Florist Tips: How to Care for Houseplants
Houseplants are not living indoors by choice. Ever since Victorian plant collectors brought home exotic tropical specimens, we’ve been coaxing warm-climate natives to thrive inside our homes.
Always popular, in recent years the trend for interior greenery has exploded. The rise in Scandinavian interior design, which has an ethos of bring the outside in to create relaxing and tranquil spaces, has resulted in plants getting their own Insta # (check out #plantsofinstagram for some amazing inspiration) and an increase in demand for buying houseplants from florists. When I re-designed my shop a couple of years ago (with the help of Morgeous), I installed a plant wall to accommodate the huge demand from customers.
However, not all of us have the knack of keeping houseplants alive, more often than not people give them too little or too much attention. But, with a minimum amount of love and care, a houseplant can thrive, making your home look super chic and giving you years of enjoyment.
I’ve picked out some of my favourite houseplants and given you some tips on how to keep them fed, watered and thriving in your home.
These popular house plants like a cool, light position away from direct sunlight, otherwise their foliage will fade and weaken. Water regularly during the summer but allow the compost to dry out completely between watering in the winter.
Spider plants are prone to tip burn, which can be caused by dry soil, low humidity, or a build-up of salt and chemicals that are found in some tap water. Avoid watering with fluoridated or chlorinated water and cut off brown tips if they do occur.
String of Pearls
Like most succulents, String of Pearls requires very little hands-on care.
String of pearls does well in bright light. Consider placing it on a sunny windowsill in average indoor temperatures away from drafty areas. Make sure there’s plenty of room for your plant to sprawl. It would look amazing in a hanging basket so tendrils can cascade downwards.
Like most succulents, string of pearls is drought tolerant. Make sure to plant it in a pot with a drainage hole and use potting mix suitable for cacti. Soak the soil thoroughly when watering, then make sure to let the topsoil dry out completely before watering again.
Chances are you’ve spotted Monstera’s graphic leaves on everything from throw pillows to wallpaper. In the wilds of the jungle, Monstera can grow to be enormous: dozens of feet tall with leaves that spread to nearly two feet wide. Unsurprisingly Monstera needs lots of space: put it in a statement-making spot in the living room, rather than in a tight corner or on a windowsill.
Find a balance between sun and shade. If Monstera is given too much sun, the leaves will yellow. If it’s left in the dark, the new leaves grow towards the dark. Water Monstera moderately and evenly, about once a week. Wait until the soil is fairly dry before watering again. Keep in a fairly humid environment. To curb excessive growth, avoid re-potting too often and prune regularly by pinching off new growth.

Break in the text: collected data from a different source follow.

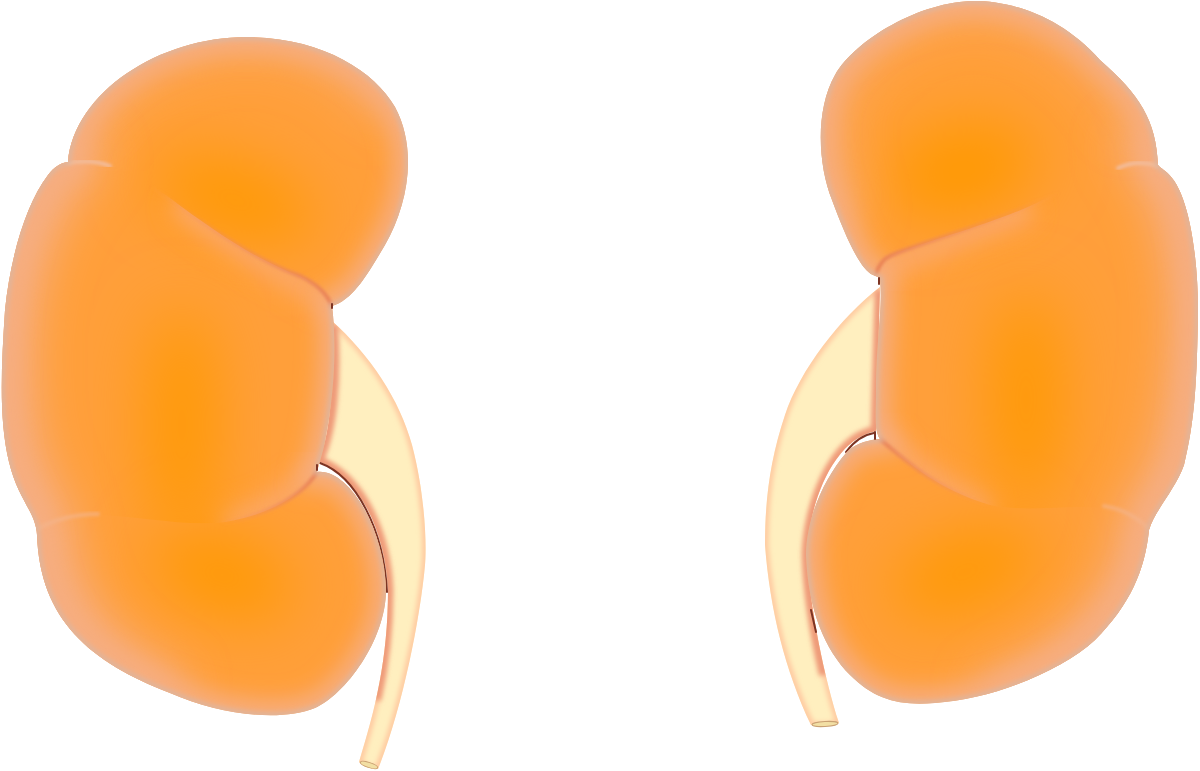
<!DOCTYPE html>
<html lang="en">
<head>
<meta charset="utf-8">
<title>Kidneys illustration</title>
<style>
:root{--paper:#fff;--core:#ff9900;--body:#ff9f3a;--soft:#fea657;--rim:#f6ad80;--edge:#dfb59c;--crease:#f29363;--cream:#ffefbf;--cream-rim:#ffc9a0;--cream-dark:#ee9a78;--shadow:#7d3423}
html,body{margin:0;height:100%;overflow:hidden;background:var(--paper)}
svg{display:block;width:1200px;height:771px}
.body{fill:var(--body)}
.soft{fill:var(--soft)}
.core{fill:var(--core);filter:url(#blur-xl)}
.flank{fill:none;stroke:var(--rim);stroke-width:84;filter:url(#blur-lg)}
.rim{fill:none;stroke:var(--rim);stroke-width:30;filter:url(#blur-md)}
.edge{fill:none;stroke:var(--edge);stroke-width:6;filter:url(#blur-sm)}
.glow{fill:none;stroke:#fca765;stroke-width:30;stroke-linecap:round;filter:url(#blur-md)}
.crease{fill:none;stroke-width:4;stroke-linecap:round;filter:url(#blur-xs)}
.tube{fill:var(--cream)}
.tube-rim{fill:none;stroke:var(--cream-rim);stroke-width:7;filter:url(#blur-sm)}
.tube-shade{fill:none;stroke:var(--cream-dark);stroke-width:10;filter:url(#blur-sm)}
.shadow{fill:none;stroke:var(--shadow);stroke-width:2;stroke-linecap:round}
.opening{fill:#f2dfa4;stroke:#c9a173;stroke-width:1}
</style>
</head>
<body>
<svg viewBox="0 0 1200 771" role="img" aria-label="A pair of orange kidneys with cream ureters">
<defs>
  <filter id="blur-xs" x="-20%" y="-20%" width="140%" height="140%"><feGaussianBlur stdDeviation="1.4"/></filter>
  <filter id="blur-sm" x="-20%" y="-20%" width="140%" height="140%"><feGaussianBlur stdDeviation="2.5"/></filter>
  <filter id="blur-md" x="-40%" y="-40%" width="180%" height="180%"><feGaussianBlur stdDeviation="11"/></filter>
  <filter id="blur-lg" x="-60%" y="-30%" width="220%" height="160%"><feGaussianBlur stdDeviation="22"/></filter>
  <filter id="blur-xl" x="-80%" y="-80%" width="260%" height="260%"><feGaussianBlur stdDeviation="32"/></filter>

  <linearGradient id="crease-left-top" gradientUnits="userSpaceOnUse" x1="150" y1="0" x2="330" y2="0"><stop offset="0" stop-color="#f29363" stop-opacity="0"/><stop offset="1" stop-color="#e98357"/></linearGradient>
  <linearGradient id="crease-left-low" gradientUnits="userSpaceOnUse" x1="220" y1="0" x2="317" y2="0"><stop offset="0" stop-color="#f29363" stop-opacity="0"/><stop offset="1" stop-color="#e98357"/></linearGradient>
  <linearGradient id="crease-right-top" gradientUnits="userSpaceOnUse" x1="880" y1="0" x2="1060" y2="0"><stop offset="0" stop-color="#e98357"/><stop offset="1" stop-color="#f29363" stop-opacity="0"/></linearGradient>
  <linearGradient id="crease-right-low" gradientUnits="userSpaceOnUse" x1="880" y1="0" x2="990" y2="0"><stop offset="0" stop-color="#e98357"/><stop offset="1" stop-color="#f29363" stop-opacity="0"/></linearGradient>

  <path id="left-outline" d="M68 162C74 92 160 37 246 37C320 37 374 70 395 107C418 150 408 205 385 245C370 270 354 300 332 306C337 345 334 395 326 435C324 450 320 460 317 472C349 468 385 530 386 590C386 640 345 695 315 708C280 722 220 715 170 693C90 662 40 620 37 535C36 512 18 500 9 462C-1 420 1 370 5 310C10 260 25 205 48 175C54 167 60 163 68 162Z"/>
  <path id="left-middle" d="M0 150L68 162C110 160 140 178 170 198C215 232 260 262 300 276Q324 287 332 306C337 345 334 395 326 435Q322 456 317 472C300 500 255 520 215 523C150 526 90 500 37 530L0 520Z"/>
  <path id="left-tube" d="M331 320C370 355 400 400 412 445C424 490 427 540 425 565C420 620 402 710 378 769Q365 769 359 762C375 710 388 660 388 590C386 540 365 480 318 461C330 440 335 380 331 320Z"/>

  <path id="right-outline" d="M1158 165C1156 120 1140 95 1100 60C1060 15 1010 1 975 1C920 1 855 40 835 75C815 110 818 165 832 200C845 235 860 270 873 275L880 278C883 310 876 340 876 390C876 415 874 430 880 439C864 440 852 446 846 453C823 480 806 520 806 555C808 610 825 650 850 675C875 700 900 706 935 703C990 700 1060 672 1095 640C1130 605 1145 570 1149 530C1155 510 1175 490 1184 465C1195 420 1197 380 1198 310C1198 260 1190 200 1172 178C1166 170 1160 168 1158 165Z"/>
  <path id="right-middle" d="M1200 150L1158 165C1110 165 1070 188 1030 206C985 226 930 240 892 255Q878 262 880 278C883 310 876 340 876 390C876 415 874 430 880 439C910 465 940 490 990 505C1050 517 1110 490 1149 530L1200 520Z"/>
  <path id="right-tube" d="M880 287C840 318 800 370 785 415C770 460 765 500 765 545C770 610 785 670 811 725Q828 727 839 723C825 680 810 610 807 555C808 510 830 440 876 431Z"/>

  <clipPath id="left-clip"><use href="#left-outline"/></clipPath>
  <clipPath id="left-middle-clip"><use href="#left-middle"/></clipPath>
  <clipPath id="left-tube-clip"><use href="#left-tube"/></clipPath>
  <clipPath id="right-clip"><use href="#right-outline"/></clipPath>
  <clipPath id="right-middle-clip"><use href="#right-middle"/></clipPath>
  <clipPath id="right-tube-clip"><use href="#right-tube"/></clipPath>
</defs>

<g id="left-ureter">
  <use href="#left-tube" class="tube"/>
  <g clip-path="url(#left-tube-clip)">
    <use href="#left-tube" class="tube-rim"/>
    <path class="tube-shade" d="M333 325C337 380 332 430 318 461C365 480 386 540 388 590C388 630 384 665 376 700"/>
  </g>
  <path class="shadow" d="M320 463C356 476 384 530 387 592"/>
  <ellipse class="opening" cx="369" cy="765" rx="9" ry="2.5" transform="rotate(18 369 765)"/>
</g>

<g id="left-kidney" clip-path="url(#left-clip)">
  <use href="#left-outline" class="body"/>
  <ellipse class="core" cx="235" cy="200" rx="85" ry="38" transform="rotate(20 235 200)"/>
  <ellipse class="core" cx="222" cy="575" rx="75" ry="40" transform="rotate(20 222 575)"/>
  <g clip-path="url(#left-middle-clip)">
    <path class="glow" d="M185 208C235 246 270 264 332 300"/>
    <path class="glow" d="M317 472C295 500 265 514 235 520"/>
    <ellipse class="core" cx="182" cy="425" rx="34" ry="120"/>
  </g>
  <path class="flank" d="M80 130C45 165 5 220 -6 330C-10 430 5 480 32 525C40 620 80 670 170 714"/>
  <path class="flank" stroke-opacity=".55" d="M62 135C90 60 170 18 250 18C320 18 385 60 408 110"/>
  <use href="#left-outline" class="rim"/>
  <path class="crease" stroke="#f3bb98" d="M68 163Q92 159 110 166"/>
  <path class="crease" stroke="#f3b68e" stroke-opacity=".6" d="M37 529Q65 514 98 514"/>
  <path class="crease" stroke="url(#crease-left-top)" d="M150 186C215 232 260 262 300 276Q324 287 332 306"/>
  <path class="crease" stroke="url(#crease-left-low)" d="M317 472C300 500 255 520 215 523"/>
  <use href="#left-outline" class="edge"/>
</g>
<path class="shadow" d="M332 304v4M317 465v5"/>

<g id="right-ureter">
  <use href="#right-tube" class="tube"/>
  <g clip-path="url(#right-tube-clip)">
    <use href="#right-tube" class="tube-rim"/>
    <path class="tube-shade" d="M880 290L876 431C830 440 808 510 807 555C808 600 816 640 824 675"/>
  </g>
  <path class="shadow" d="M874 433C862 435 852 444 846 452M811 610L816 632"/>
  <ellipse class="opening" cx="825" cy="724" rx="13" ry="2.5" transform="rotate(-3 825 724)"/>
</g>

<g id="right-kidney" clip-path="url(#right-clip)">
  <use href="#right-outline" class="body"/>
  <ellipse class="core" cx="962" cy="170" rx="78" ry="48" transform="rotate(-15 962 170)"/>
  <ellipse class="core" cx="965" cy="572" rx="80" ry="38" transform="rotate(-22 965 572)"/>
  <g clip-path="url(#right-middle-clip)">
    <path class="glow" d="M880 268C930 246 985 228 1020 212"/>
    <path class="glow" d="M880 439C905 465 935 490 980 504"/>
    <ellipse class="core" cx="1026" cy="400" rx="36" ry="110"/>
  </g>
  <path class="flank" d="M1145 120C1180 165 1206 210 1211 320C1208 430 1190 490 1160 525C1154 610 1090 680 990 720"/>
  <path class="flank" stroke-opacity=".55" d="M1165 120C1130 50 1050 -20 975 -20C900 -20 830 40 812 90C800 140 815 190 830 230"/>
  <use href="#right-outline" class="rim"/>
  <path class="crease" stroke="#f3bb98" d="M1158 166Q1138 159 1118 168"/>
  <path class="crease" stroke="#f3b68e" stroke-opacity=".6" d="M1149 529Q1130 510 1104 506"/>
  <path class="crease" stroke="url(#crease-right-top)" d="M876 274Q880 260 892 255C930 240 985 226 1060 193"/>
  <path class="crease" stroke="url(#crease-right-low)" d="M880 439C910 465 940 490 990 505"/>
  <use href="#right-outline" class="edge"/>
</g>
<path class="shadow" d="M879 278v6M875 432v7"/>
</svg>
</body>
</html>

Aloe Vera is sometimes called the first aid plant because you can break off a portion of leaf to treat minor burns. It should be grown out of direct sunlight but in a bright position, ideally the kitchen. Keep soil damp but not wet and cut down on watering in winter. Make sure that the pot you have planted your Aloe Vera in has plenty of drainage holes, never let them stand in water - they won't like it! The most common reason an aloe plant dies is that the owners’ water it too often or do not allow the water to drain.
Succulents need plenty of light, but not too much direct sunlight otherwise they will scorch. They generally need about six hours of bright, indirect sunlight each day so place them near a window. Succulents need a surprising amount of water to thrive. However, they don’t like to be watered as frequently as most indoor plants. Grow them in gritty, free-draining compost, soak the roots completely and allow them to dry out properly before watering them again.
The Asparagus Fern is an up and coming houseplant, its soft, feathery leaves increasing in popularity. It thrives in dappled shade, warm temperatures and humidity so ideally suited to bathrooms and conservatories during the summer months. In terms of watering, it can cope with a bit of neglect - even when the leaves look a little dry, it will recover – but a daily misting, focussing on the arching stems, will see your fern thanking you with lush foliage. It also prefers to be pot bound, so don’t be too hasty to transfer it to a bigger container.
I hope my Houseplant Care Guide has shown you how easy it can be to create a plant-based oasis in your own home. If you’re looking for some inspiration to start your plant collection then head over to my online shop , take a look at Pinterest or visit us in store for some expert advice.
Photos courtesy of Jonny Draper